Real estate law, or property law, generally refers to the laws controlling the ownership or use of land in the United States. Real estate law is a branch of civil law that covers the right to possess, use, and enjoy land and the permanent man-made additions attached to it. Real estate law directly or indirectly impacts most of us on a daily basis, affecting homeowners, renters, landlords, home buyers, and home sellers.
In the United States, every state has exclusive jurisdiction over the land within its borders. Each state has the power to determine the form and effect of a transfer of real property in its jurisdiction. As a result, state law requirements vary significantly from state to state.
There are generally two types of property: real property and personal property. Most of the legal concepts and rules associated with both types of property are derived from British common law. Back then, "real property," often shortened to just property, generally referred to land and fixtures upon land. In modern times, real estate has become an American umbrella term for buying, selling, renting and using land.
Specifically, real property is land and ordinarily anything erected on, growing on, or affixed to it, including buildings and crops. The term land, in its general usage, includes not only the face of the earth but everything of a permanent nature over or under it, including minerals, oil, and gases.
Personal property, meanwhile, is anything other than land that can be the subject of ownership, including stocks, money, notes, intellectual property as well as intangible property.
When a piece of property is sold, real estate brokers or agents are often hired by the seller to obtain a buyer for a property. Real estate brokers, agents, and salespeople are licensed and regulated by local state laws.
A real estate agreement between a buyer and seller of real estate is governed by general principles of contract law and individual state laws. The sale or transfer of real property is almost always required to be in writing. It is often required in real estate contracts that the title to the property sold be "marketable." An attorney or a title insurance company is frequently employed to investigate a title's legal marketability.

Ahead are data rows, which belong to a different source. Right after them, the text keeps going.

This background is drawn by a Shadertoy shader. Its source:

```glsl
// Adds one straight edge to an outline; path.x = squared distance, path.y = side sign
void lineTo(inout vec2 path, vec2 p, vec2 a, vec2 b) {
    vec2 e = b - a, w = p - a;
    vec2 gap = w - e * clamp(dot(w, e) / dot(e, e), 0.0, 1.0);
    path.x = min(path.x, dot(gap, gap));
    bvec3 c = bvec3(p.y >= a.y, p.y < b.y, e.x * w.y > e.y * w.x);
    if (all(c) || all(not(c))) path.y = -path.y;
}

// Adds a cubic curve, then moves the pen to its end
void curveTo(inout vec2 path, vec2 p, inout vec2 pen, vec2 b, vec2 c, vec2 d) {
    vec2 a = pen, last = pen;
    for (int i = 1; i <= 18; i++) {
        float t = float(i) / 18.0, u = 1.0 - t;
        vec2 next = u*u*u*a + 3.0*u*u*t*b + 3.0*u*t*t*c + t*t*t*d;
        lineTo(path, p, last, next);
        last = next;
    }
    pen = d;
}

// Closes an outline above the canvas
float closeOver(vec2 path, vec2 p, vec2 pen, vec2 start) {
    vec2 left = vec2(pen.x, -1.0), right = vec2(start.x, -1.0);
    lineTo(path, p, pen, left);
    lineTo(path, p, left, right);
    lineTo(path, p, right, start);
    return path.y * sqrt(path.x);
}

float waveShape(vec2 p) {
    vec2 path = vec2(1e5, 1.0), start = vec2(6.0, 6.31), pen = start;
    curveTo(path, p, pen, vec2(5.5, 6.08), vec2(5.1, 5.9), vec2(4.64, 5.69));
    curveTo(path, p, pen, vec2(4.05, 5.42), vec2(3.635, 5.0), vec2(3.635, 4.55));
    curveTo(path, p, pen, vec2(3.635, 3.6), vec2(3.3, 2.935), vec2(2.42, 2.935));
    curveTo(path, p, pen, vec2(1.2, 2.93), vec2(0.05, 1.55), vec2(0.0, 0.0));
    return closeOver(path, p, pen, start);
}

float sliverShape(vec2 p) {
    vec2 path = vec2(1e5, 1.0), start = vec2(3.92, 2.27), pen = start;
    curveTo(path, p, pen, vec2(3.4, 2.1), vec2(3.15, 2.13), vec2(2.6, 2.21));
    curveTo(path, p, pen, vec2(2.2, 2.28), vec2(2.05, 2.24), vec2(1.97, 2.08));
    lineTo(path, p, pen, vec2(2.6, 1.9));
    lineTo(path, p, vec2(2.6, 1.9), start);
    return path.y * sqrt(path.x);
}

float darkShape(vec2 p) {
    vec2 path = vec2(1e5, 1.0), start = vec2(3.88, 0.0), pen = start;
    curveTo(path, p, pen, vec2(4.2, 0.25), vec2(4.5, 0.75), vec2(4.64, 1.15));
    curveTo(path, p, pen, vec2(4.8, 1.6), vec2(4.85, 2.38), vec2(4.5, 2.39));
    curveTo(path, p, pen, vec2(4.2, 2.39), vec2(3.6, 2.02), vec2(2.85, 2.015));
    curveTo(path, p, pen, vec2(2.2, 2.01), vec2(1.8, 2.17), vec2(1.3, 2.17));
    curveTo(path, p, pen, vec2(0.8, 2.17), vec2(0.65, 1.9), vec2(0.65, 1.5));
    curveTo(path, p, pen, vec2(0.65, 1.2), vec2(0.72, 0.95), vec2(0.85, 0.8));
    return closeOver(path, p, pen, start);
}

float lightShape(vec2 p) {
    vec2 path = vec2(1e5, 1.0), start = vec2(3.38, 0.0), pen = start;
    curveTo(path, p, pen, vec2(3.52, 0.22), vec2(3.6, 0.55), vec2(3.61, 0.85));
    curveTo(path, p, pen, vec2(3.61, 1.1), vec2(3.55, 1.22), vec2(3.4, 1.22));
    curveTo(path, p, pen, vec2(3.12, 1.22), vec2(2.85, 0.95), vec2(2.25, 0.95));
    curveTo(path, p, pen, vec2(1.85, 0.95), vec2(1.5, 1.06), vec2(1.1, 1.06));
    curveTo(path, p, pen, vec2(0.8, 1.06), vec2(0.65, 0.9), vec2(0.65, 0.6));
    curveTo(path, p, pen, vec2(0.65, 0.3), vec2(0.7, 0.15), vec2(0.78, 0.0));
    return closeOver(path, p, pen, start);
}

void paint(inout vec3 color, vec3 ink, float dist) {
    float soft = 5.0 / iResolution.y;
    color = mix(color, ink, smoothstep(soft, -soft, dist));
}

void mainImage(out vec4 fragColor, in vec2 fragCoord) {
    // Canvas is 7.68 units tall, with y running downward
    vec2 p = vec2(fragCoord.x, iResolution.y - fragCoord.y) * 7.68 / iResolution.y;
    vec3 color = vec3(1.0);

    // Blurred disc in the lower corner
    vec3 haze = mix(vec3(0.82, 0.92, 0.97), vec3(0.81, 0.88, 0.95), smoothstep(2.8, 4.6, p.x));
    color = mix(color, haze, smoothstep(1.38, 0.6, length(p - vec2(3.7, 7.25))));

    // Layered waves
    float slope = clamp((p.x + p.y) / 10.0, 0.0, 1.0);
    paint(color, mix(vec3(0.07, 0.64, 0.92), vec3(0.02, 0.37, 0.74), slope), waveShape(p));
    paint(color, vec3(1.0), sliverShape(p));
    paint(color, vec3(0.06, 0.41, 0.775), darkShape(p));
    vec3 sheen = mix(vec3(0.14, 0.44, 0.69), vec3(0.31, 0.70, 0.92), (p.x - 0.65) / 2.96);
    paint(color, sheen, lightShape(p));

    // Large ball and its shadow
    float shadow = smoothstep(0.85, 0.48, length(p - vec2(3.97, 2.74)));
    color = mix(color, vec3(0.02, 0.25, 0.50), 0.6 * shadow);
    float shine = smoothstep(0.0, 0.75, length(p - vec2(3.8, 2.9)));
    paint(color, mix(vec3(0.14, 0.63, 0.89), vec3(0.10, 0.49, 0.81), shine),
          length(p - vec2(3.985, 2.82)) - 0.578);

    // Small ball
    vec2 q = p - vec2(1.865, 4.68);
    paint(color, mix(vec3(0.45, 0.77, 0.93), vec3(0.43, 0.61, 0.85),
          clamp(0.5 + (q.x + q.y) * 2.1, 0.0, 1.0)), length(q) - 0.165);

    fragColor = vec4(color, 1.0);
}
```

In order to pass the title, a deed with a proper description of the land must be executed and delivered. Some states require that the deed be officially recorded to establish ownership of the property and/or provide notice of its transfer to subsequent purchasers.
In addition to the purchase or sale of lands, states typically regulate the renting or leasing of property for residential or commercial purposes. Such laws cover a range of practices, such as how security deposits are handled, evictions, and more.
State and local laws may also have a substantial effect on how owners use their property. Zoning and environmental laws affect development and construction projects. Further, community or homeowner association rules affect the use of property in many modern residential communities. FindLaw's Real Estate Center has in-depth information on buying a home, refinancing a home, selling a home, avoiding foreclosure, and more. You can find out what you need to know about renter's rights, finding the right mortgage, home equity loans, foreclosure, and a host of other real estate issues.